*SUPPLIED DATA*

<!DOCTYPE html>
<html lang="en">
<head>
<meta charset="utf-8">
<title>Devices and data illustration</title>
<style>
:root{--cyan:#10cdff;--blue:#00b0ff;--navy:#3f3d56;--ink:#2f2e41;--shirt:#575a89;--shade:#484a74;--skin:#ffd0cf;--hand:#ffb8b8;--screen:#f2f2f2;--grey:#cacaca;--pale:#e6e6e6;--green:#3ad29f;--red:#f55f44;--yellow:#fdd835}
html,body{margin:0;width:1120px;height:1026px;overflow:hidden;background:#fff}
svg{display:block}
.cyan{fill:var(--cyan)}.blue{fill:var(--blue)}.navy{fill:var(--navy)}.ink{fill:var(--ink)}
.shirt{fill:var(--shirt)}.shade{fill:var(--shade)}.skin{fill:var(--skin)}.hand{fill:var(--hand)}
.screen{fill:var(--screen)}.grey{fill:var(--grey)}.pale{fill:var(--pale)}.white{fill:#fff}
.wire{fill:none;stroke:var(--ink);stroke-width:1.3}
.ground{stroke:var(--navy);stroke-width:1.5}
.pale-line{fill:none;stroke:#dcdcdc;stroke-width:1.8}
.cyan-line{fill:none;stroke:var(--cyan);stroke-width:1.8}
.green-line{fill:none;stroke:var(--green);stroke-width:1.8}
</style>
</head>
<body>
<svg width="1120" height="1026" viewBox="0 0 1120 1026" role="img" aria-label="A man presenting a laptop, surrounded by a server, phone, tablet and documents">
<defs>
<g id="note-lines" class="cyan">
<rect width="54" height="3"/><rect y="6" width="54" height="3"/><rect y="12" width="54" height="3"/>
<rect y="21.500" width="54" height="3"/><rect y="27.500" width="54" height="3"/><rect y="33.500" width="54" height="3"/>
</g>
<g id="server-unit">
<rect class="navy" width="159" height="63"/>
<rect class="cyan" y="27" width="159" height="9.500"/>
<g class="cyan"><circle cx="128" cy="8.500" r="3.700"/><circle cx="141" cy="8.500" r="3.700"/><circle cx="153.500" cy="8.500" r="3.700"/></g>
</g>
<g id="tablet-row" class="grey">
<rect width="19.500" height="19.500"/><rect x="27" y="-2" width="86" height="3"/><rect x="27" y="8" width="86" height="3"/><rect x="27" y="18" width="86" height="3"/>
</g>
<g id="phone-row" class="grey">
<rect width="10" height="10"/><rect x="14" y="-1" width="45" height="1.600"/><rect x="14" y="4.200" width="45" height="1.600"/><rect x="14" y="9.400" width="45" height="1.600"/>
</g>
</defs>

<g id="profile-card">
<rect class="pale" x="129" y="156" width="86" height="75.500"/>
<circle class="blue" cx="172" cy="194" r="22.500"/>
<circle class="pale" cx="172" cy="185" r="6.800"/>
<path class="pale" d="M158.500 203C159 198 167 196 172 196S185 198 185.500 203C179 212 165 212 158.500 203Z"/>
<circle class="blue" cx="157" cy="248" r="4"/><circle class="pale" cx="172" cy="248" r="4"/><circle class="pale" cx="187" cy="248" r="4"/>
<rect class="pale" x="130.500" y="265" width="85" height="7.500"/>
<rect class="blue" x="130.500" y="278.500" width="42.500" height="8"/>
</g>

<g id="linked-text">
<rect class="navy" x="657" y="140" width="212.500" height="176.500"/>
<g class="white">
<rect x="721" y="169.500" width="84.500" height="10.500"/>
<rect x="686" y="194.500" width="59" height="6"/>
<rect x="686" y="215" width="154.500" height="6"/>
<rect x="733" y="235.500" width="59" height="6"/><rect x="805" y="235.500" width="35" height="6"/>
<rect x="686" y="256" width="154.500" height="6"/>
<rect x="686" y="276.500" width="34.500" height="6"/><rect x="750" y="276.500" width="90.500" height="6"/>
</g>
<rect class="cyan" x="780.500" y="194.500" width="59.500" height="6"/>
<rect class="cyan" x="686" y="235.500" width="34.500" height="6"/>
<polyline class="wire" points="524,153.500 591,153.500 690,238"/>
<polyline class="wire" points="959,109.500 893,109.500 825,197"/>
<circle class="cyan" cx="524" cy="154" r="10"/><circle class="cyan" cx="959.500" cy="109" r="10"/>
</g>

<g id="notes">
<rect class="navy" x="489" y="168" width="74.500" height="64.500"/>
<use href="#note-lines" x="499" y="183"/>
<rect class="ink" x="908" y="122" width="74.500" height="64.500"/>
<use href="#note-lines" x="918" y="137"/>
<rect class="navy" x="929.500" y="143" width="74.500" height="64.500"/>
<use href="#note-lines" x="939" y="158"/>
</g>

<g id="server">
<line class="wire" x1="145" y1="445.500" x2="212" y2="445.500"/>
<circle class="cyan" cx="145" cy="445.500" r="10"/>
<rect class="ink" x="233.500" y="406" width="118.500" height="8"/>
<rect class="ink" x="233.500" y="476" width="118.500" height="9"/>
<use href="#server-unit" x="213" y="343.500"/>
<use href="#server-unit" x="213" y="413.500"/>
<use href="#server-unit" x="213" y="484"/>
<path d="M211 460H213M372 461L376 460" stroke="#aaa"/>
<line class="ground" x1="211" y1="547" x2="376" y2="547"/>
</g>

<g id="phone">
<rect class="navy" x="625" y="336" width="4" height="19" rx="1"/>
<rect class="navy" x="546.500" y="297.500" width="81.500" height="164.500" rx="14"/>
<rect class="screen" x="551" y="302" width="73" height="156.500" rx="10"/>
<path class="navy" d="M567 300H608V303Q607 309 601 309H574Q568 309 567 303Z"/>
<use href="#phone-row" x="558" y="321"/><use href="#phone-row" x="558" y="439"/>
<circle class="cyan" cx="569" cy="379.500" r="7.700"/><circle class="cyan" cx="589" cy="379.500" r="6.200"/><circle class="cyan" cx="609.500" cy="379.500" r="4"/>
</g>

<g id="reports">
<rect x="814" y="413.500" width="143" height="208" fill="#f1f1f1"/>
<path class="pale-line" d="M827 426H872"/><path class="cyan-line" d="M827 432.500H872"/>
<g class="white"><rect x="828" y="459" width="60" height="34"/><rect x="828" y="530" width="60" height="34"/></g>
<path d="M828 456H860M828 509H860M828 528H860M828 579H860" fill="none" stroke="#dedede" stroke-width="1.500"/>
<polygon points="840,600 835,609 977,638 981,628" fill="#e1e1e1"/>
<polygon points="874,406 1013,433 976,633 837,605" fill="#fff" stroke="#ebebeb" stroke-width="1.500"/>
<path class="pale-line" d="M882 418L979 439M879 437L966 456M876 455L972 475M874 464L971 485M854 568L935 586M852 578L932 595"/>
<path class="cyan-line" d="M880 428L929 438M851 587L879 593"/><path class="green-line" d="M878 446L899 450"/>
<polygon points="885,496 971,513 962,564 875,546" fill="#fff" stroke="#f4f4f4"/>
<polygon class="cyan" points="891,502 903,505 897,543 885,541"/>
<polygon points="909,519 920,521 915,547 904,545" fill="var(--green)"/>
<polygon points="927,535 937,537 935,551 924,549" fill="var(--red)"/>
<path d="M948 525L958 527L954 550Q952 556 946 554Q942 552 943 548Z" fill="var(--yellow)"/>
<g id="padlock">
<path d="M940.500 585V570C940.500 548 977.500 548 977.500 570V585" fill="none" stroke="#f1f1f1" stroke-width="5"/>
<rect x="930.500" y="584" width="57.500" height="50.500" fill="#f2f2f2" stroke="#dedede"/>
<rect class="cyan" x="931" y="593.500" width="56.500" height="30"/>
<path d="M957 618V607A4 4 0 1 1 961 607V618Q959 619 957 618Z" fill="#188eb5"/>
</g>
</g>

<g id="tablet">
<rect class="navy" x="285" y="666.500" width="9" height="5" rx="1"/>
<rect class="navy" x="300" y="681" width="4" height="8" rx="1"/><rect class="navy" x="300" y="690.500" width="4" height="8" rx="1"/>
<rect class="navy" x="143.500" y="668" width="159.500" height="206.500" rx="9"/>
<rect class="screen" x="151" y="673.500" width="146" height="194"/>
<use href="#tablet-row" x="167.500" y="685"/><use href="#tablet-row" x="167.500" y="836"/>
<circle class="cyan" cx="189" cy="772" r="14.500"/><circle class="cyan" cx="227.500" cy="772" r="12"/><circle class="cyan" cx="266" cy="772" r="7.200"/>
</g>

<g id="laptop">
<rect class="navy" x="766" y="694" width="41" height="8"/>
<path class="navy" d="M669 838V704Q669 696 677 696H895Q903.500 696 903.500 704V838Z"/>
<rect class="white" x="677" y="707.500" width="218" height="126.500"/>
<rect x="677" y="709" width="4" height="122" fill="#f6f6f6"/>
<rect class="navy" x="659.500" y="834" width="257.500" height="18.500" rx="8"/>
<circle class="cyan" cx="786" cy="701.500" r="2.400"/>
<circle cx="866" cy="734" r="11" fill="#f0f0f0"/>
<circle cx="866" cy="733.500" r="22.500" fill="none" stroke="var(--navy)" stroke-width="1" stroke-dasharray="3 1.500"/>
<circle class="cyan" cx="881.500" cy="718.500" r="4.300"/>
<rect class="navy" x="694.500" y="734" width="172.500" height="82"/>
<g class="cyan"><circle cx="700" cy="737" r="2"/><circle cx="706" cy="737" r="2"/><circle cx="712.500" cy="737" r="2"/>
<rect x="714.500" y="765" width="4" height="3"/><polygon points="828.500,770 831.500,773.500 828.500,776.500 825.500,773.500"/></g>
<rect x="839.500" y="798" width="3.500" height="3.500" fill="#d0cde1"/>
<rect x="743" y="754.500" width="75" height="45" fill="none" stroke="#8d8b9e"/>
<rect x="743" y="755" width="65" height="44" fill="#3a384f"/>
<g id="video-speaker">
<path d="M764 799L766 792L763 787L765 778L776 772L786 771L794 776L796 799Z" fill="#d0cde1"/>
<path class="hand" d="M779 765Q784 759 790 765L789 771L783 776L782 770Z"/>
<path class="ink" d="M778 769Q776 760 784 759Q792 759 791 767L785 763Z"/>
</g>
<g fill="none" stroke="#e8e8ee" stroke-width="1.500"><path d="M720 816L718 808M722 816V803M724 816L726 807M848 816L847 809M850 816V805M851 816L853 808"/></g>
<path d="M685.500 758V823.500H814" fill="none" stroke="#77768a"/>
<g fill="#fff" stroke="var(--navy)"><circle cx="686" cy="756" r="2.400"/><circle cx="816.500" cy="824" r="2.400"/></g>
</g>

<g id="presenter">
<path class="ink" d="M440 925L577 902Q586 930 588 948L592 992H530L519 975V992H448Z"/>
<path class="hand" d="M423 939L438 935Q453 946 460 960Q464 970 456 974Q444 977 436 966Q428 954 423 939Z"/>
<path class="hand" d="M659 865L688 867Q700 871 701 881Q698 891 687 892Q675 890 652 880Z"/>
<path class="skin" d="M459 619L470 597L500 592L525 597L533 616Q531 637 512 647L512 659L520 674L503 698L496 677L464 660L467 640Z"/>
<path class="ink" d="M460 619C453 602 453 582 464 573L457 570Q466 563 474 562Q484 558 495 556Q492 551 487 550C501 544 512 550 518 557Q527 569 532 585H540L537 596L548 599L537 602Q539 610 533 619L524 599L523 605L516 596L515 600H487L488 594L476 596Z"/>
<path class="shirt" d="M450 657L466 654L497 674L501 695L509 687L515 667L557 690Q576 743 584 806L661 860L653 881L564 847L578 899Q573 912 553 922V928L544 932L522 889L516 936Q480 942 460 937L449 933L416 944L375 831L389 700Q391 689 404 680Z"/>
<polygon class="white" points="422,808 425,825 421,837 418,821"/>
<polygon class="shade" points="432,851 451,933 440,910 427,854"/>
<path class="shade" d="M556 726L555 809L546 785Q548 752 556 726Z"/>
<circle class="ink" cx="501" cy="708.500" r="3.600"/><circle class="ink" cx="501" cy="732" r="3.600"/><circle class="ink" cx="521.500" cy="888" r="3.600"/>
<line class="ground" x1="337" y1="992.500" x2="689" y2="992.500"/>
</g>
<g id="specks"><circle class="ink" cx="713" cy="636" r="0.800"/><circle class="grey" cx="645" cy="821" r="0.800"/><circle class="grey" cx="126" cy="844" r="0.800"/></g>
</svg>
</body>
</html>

*EXERCISE*
Search the data above for the word "href", then gather each line in which it appears.

*ANSWER TO THIS TASK*
<use href="#note-lines" x="499" y="183"/>
<use href="#note-lines" x="918" y="137"/>
<use href="#note-lines" x="939" y="158"/>
<use href="#server-unit" x="213" y="343.500"/>
<use href="#server-unit" x="213" y="413.500"/>
<use href="#server-unit" x="213" y="484"/>
<use href="#phone-row" x="558" y="321"/><use href="#phone-row" x="558" y="439"/>
<use href="#tablet-row" x="167.500" y="685"/><use href="#tablet-row" x="167.500" y="836"/>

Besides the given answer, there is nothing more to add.